◆ **Instructions to follow**:
The lines to copy from the listing below are those that contain the string "receptionist".
Data provided Block Start
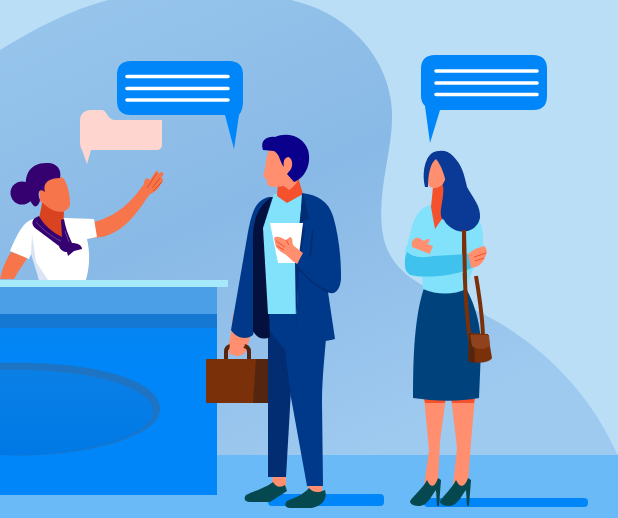
<!DOCTYPE html>
<html lang="en">
<head>
<meta charset="utf-8">
<title>Reception desk queue</title>
<style>
:root {
  --sky: #bbdef7;
  --floor: #6abaf8;
  --blue: #0086f8;
  --blue-shade: #1d74c4;
  --counter: #a6e9fb;
  --aqua: #82e1fb;
  --aqua-shade: #3fc3ee;
  --suit: #00388a;
  --suit-dark: #022d73;
  --skirt: #00437c;
  --hair-man: #0a008c;
  --hair-woman: #0a3a96;
  --purple: #35006f;
  --skin: #ff8f6e;
  --skin-shade: #f4512c;
  --tan: #f7754b;
  --tan-shade: #d9431f;
  --pink: #ffd5cf;
  --leather: #7a3008;
  --leather-dark: #55260f;
  --shoe: #06484f;
  --white: #fff;
}
html, body { margin: 0; overflow: hidden; }
svg { display: block; width: 618px; height: 518px; }
.blue { fill: var(--blue); }
.aqua { fill: var(--aqua); }
.suit { fill: var(--suit); }
.suit-dark { fill: var(--suit-dark); }
.skin { fill: var(--skin); }
.skin-shade { fill: var(--skin-shade); }
.tan { fill: var(--tan); }
.tan-shade { fill: var(--tan-shade); }
.purple { fill: var(--purple); }
.white { fill: var(--white); }
.leather { fill: var(--leather); }
.leather-dark { fill: var(--leather-dark); }
.shoe { fill: var(--shoe); }
.strap { fill: none; stroke: var(--leather); stroke-width: 4; }
.fold { fill: none; stroke: var(--suit-dark); stroke-width: 1.5; }
.lines { fill: none; stroke: var(--white); stroke-width: 3.6; stroke-linecap: round; }
</style>
</head>
<body>
<svg viewBox="0 0 618 518" role="img" aria-label="A man and a woman wait in line at a reception desk while the receptionist talks and waves">
  <defs>
    <linearGradient id="blob-tone" x1="0" y1="0" x2="0.6" y2="1">
      <stop offset="0" stop-color="#98c6ec"/>
      <stop offset="0.5" stop-color="#89b9e6"/>
      <stop offset="1" stop-color="#9fcaf0"/>
    </linearGradient>
    <linearGradient id="desk-tone" x1="0" y1="0" x2="0" y2="1">
      <stop offset="0" stop-color="#0a84ee"/>
      <stop offset="0.4" stop-color="#0086f8"/>
    </linearGradient>
    <linearGradient id="oval-tone" x1="0" y1="0" x2="0" y2="1">
      <stop offset="0" stop-color="#0a80e6"/>
      <stop offset="1" stop-color="#0079e6"/>
    </linearGradient>
    <path id="text-lines" class="lines" d="M0 0H101M0 12H101M0 23.500H101"/>
  </defs>

  <g id="background">
    <rect width="618" height="518" fill="var(--sky)"/>
    <path fill="url(#blob-tone)" d="M0 50C34 29 70 10 108 0H291C342 11 384 50 391 101C397 144 375 187 383 235C390 273 424 288 462 304C528 332 586 383 618 456H0Z"/>
    <rect y="455" width="618" height="63" fill="var(--floor)"/>
    <rect class="blue" x="268" y="494" width="116" height="12" rx="4"/>
    <rect class="blue" x="424" y="498" width="164" height="9" rx="4"/>
  </g>

  <g id="receptionist">
    <circle class="purple" cx="22" cy="193" r="11.500"/>
    <path class="tan" d="M94 222C113 217 126 207 138 192L144 184C144 179 147 177 150 180L156 171C158 170 159 172 158 174L161 172C164 172 164 175 161 178C165 179 162 183 160 185C160 188 153 193 149 195C137 213 124 232 102 237L93 238Z"/>
    <path d="M147 188L157 173M152 188L160 178M153 191L162 182" fill="none" stroke="var(--tan-shade)" stroke-width="0.8"/>
    <path class="tan" d="M11 252C6 260 2 269 0 279H14C19 270 24 263 28 257Z"/>
    <path class="white" d="M34 219C23 221 17 235 10 251L29 259L33 249L39 280H86C90 265 90 253 87 239L97 237L94 219L66 218Z"/>
    <path d="M32 234L36 262L48 280H39L31 254Z" fill="#d9e5f5"/>
    <path class="tan-shade" d="M43 198L39 219L62 242L64 212Z"/>
    <path class="tan" d="M39 184C42 175 58 173 64 179C68 186 70 195 70 205C67 214 56 213 49 208L40 201Z"/>
    <path class="purple" d="M28 198C21 174 31 162 48 163C57 163 62 170 60 178C55 178 51 179 48 181C44 184 44 188 45 192C39 187 37 193 40 200C39 206 35 208 33 205Z"/>
    <path class="purple" d="M39 216C31 219 31 224 35 228L59 246C60 250 64 252 67 252L68 256L74 251L82 249C82 245 77 243 72 243C68 235 65 226 64 219L61 220L62 237C52 232 44 225 39 216Z"/>
    <path d="M36 222C43 230 52 237 61 241M65 231L69 242" fill="none" stroke="#7550a8" stroke-width="0.8"/>
  </g>

  <g id="desk">
    <rect y="286" width="217" height="209" fill="url(#desk-tone)"/>
    <rect y="286" width="217" height="28" fill="#4a9fe6"/>
    <rect y="314" width="217" height="14" fill="#1579d4"/>
    <path fill="var(--blue-shade)" d="M0 363C82 360 160 377 160 409C160 437 82 459 0 455Z"/>
    <path fill="url(#oval-tone)" d="M0 370C78 368 153 384 153 412C153 437 78 458 0 455Z"/>
    <rect y="280" width="228" height="7" fill="var(--counter)"/>
  </g>

  <g id="speech-bubbles">
    <path fill="var(--pink)" d="M80 121C80 114 84 110 91 110H102C107 110 107 119 114 120H162V144C162 148 160 150 156 150H91L87 164L82 150C80 147 80 144 80 140Z"/>
    <path class="blue" d="M131 61H229Q243 61 243 75V101Q243 110 239 115L234 149L225 115H131Q117 115 117 101V75Q117 61 131 61Z"/>
    <use href="#text-lines" x="127" y="76.500"/>
    <path class="blue" d="M435 55H533Q547 55 547 69V96Q547 110 533 110H440L430 143L425 106Q421 102 421 96V69Q421 55 435 55Z"/>
    <use href="#text-lines" x="436" y="71"/>
  </g>

  <g id="man">
    <path class="skin" d="M233 314L231 333L228 349C231 357 241 359 246 351L254 323Z"/>
    <g id="briefcase">
      <path d="M226 360V352Q226 346 232 346H243Q249 346 249 352V360" fill="none" stroke="var(--leather-dark)" stroke-width="4"/>
      <rect class="leather" x="206" y="359" width="62" height="44" rx="1"/>
      <path class="leather-dark" d="M256 359H268V403H253Z"/>
      <path class="skin" d="M230 341C234 336 242 338 245 345L241 352L234 350L229 356Z"/>
    </g>
    <path class="skin" d="M273 475H286V490H271ZM309 484H322V494H307Z"/>
    <path class="shoe" d="M273 482C264 489 253 491 246 495C243 499 245 502 250 502H270L287 491L285 485C280 488 276 487 273 482Z"/>
    <path class="shoe" d="M309 488C303 495 294 498 287 501C284 504 285 508 290 508H312C321 506 328 500 325 490C319 493 313 493 309 488Z"/>
    <path class="suit-dark" d="M268 312H300L291 390L286 477H268Z"/>
    <path class="suit" d="M269 312H328C326 345 322 374 322 402L323 486H307L290 392L285 350L269 330Z"/>
    <path class="fold" d="M290 392L282 348"/>
    <path class="suit" d="M269 197C256 200 252 211 248 232L231 330C237 339 247 340 253 335L264 290L274 197Z"/>
    <path fill="#04103d" d="M272 197C256 207 252 223 253 248V331C257 339 264 340 270 337L265 222Z"/>
    <path class="aqua" d="M274 194L302 193L300 314H268L263 228Z"/>
    <path class="skin-shade" d="M278 181L277 196L287 203L303 194L297 174Z"/>
    <path class="skin" d="M269 150C265 160 266 169 263 176L267 180V184C269 188 277 187 284 186L289 190C295 186 299 181 299 174L298 152Z"/>
    <path fill="var(--hair-man)" d="M263 150C260 141 266 136 275 137C288 131 304 137 308 150C312 164 305 178 294 182L287 174C291 170 293 163 289 157C284 158 283 162 284 167C280 163 280 154 274 151Z"/>
    <path class="skin" d="M284 163C284 156 291 156 292 162C293 169 288 174 285 172Z"/>
    <path class="suit" d="M302 193C318 195 328 201 333 216C339 236 341 258 341 277C341 290 334 296 328 292L335 339C322 343 309 341 296 338L299 240Z"/>
    <path class="suit-dark" d="M303 193L309 219L301 222L305 229L299 270L296 325L295 262Z"/>
    <path class="suit" d="M312 229L311 257L295 253V263C307 278 322 291 333 293L341 279L326 220Z"/>
    <path class="fold" d="M313 229L310 257M296 265C306 278 318 288 330 292"/>
    <path class="white" d="M270 223L303 223L298 263L278 263Z"/>
    <path class="skin" d="M274 238C277 235 282 238 286 240L290 237C294 238 291 243 294 246L303 253L297 264C290 260 287 254 281 252L276 247Z"/>
    <path d="M276 241L285 247M277 246L284 250M286 240L289 245" fill="none" stroke="var(--skin-shade)" stroke-width="1"/>
  </g>

  <g id="woman">
    <path class="skin" d="M424 397H446L440 441L438 483L430 492L424 486L429 450Z"/>
    <path class="skin" d="M451 397H475L471 442L468 484L459 492L453 485L457 448Z"/>
    <path class="skin-shade" d="M424 397H446L445 403H425ZM451 397H475L474 403H452Z"/>
    <path class="shoe" d="M427 480C423 488 415 494 410 501C410 505 415 506 420 506C428 505 431 496 436 490L437 506H439L441 480L438 478C435 487 431 489 427 480Z"/>
    <path class="shoe" d="M456 480C452 488 445 494 440 501C440 505 445 506 450 506C458 505 461 496 466 490L467 506H469L471 480L468 478C465 487 460 489 456 480Z"/>
    <path fill="var(--skirt)" d="M424 288H466C476 307 481 326 481 350L479 398C457 402 434 401 413 398C413 360 414 318 424 288Z"/>
    <path class="aqua" d="M433 204C421 207 416 214 412 226L406 250L405 270C408 275 416 277 422 276L423 289C437 295 454 295 466 289L472 272L483 246C484 225 479 214 466 207Z"/>
    <path class="skin-shade" d="M433 187L431 207L435 229C440 222 445 214 450 208L444 178Z"/>
    <path fill="var(--hair-woman)" d="M427 160C432 149 446 148 453 156C462 165 464 174 467 187C473 198 481 206 480 218C477 230 466 234 455 230C445 225 441 218 442 207C442 199 446 196 445 189L439 180Z"/>
    <path class="skin" d="M428 160C427 170 426 180 429 186C433 190 440 188 444 183C448 175 447 166 442 158Z"/>
    <path fill="var(--hair-woman)" d="M425 187C422 175 424 159 432 153C440 149 449 154 451 164L447 187C445 177 442 166 436 159C430 163 428 176 428 187Z"/>
    <path fill="var(--hair-woman)" d="M443 184C445 199 438 211 442 219L454 223L459 195L449 172Z"/>
    <path class="strap" d="M464 230C464 268 465 305 470 340M476 276C480 300 483 320 483 339"/>
    <path class="skin" d="M412 246C411 242 414 237 419 238L424 241C429 237 432 240 427 244L433 246L428 258L412 258Z"/>
    <path class="aqua" d="M406 246L412 247L430 254L468 258L470 272L441 278L411 276C404 272 404 258 406 246Z"/>
    <path fill="var(--aqua-shade)" d="M407 252C414 258 424 258 434 256L469 254L472 268C457 275 429 279 411 275C403 271 404 260 407 252Z"/>
    <path class="skin" d="M468 254L475 249L484 246C488 249 487 254 485 257C483 263 479 267 471 268Z"/>
    <path d="M474 257L486 253M475 261L484 258" fill="none" stroke="var(--skin-shade)" stroke-width="1"/>
    <path class="strap" d="M464 230L465 280"/>
    <g id="handbag">
      <path class="leather" d="M469 333L488 334L492 358C490 363 475 364 468 361Z"/>
      <path class="leather-dark" d="M469 333L468 361L475 363L474 337Z"/>
      <path d="M470 335H489L490 346C485 350 477 350 472 346Z" fill="#8f421c"/>
    </g>
  </g>
</svg>
</body>
</html>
Data provided Block End
◆ **Output for this task**:
<svg viewBox="0 0 618 518" role="img" aria-label="A man and a woman wait in line at a reception desk while the receptionist talks and waves">
  <g id="receptionist">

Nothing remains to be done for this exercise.